John Cage starts walking around, and sometimes you can ask him about events that happened. I learned that he got a message from a lawyer, and that was about it.
After dying, I read that I could get hints by clicking a book in the bookcase. But I didn't see any bookcase!
I finally turned to the hints, and discovered that the game requires very precise sequences of events and conversation to unlock more things. Many of those things involve a large group of identical objects, and you have to pick the right one, but the info on which one to pick is randomly given in different playthroughs and most playthroughs won't give you that knowledge.
The writing is sparse and terse, suiting the board game setup. The main goal of the game is antagonizing John Cage, which isn't motivated. Before IFComp, I was playing through all the Choice of Games published titles, and I noticed that games where you could be evil were popular, but only if motivated. Being a jerk without motivation is something very few people find appealing in a game.
This is heavily-modified Twine, and the visual presentation is the best part of the game in my opinion.
+Polish: The game is very polished visually.
-Descriptiveness: This game is terse and sparse.
-Interactivity: I had great difficulty in discovering how to engage with this game.
+Emotional impact: I felt annoyance during the game, but a lot of it was intentional by the author, so it succeeded in its goal!

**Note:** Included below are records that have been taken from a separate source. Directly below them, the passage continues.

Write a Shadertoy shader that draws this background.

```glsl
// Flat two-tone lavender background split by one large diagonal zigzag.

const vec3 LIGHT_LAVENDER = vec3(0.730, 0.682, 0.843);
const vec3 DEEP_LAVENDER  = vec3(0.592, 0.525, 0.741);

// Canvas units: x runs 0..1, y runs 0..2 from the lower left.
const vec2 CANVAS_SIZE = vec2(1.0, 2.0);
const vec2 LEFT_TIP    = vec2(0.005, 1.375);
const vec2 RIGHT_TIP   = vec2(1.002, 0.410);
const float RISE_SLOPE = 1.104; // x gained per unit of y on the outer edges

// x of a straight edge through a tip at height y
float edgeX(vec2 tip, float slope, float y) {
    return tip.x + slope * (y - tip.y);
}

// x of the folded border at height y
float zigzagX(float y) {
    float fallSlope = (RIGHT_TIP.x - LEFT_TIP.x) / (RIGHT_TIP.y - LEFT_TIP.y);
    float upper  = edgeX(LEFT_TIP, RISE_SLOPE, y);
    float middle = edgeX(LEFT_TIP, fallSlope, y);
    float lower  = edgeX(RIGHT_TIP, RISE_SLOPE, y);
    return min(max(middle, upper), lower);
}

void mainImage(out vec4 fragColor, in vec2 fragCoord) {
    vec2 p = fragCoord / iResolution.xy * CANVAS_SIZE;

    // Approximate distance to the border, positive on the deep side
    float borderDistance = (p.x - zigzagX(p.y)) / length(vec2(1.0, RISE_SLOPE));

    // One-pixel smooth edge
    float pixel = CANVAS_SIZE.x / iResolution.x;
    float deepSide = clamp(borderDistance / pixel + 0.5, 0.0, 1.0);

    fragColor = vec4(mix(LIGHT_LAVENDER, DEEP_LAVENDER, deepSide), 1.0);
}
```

-Would I play it again? I peeked at the possible endings, and I'm not sure I'd like to keep playing.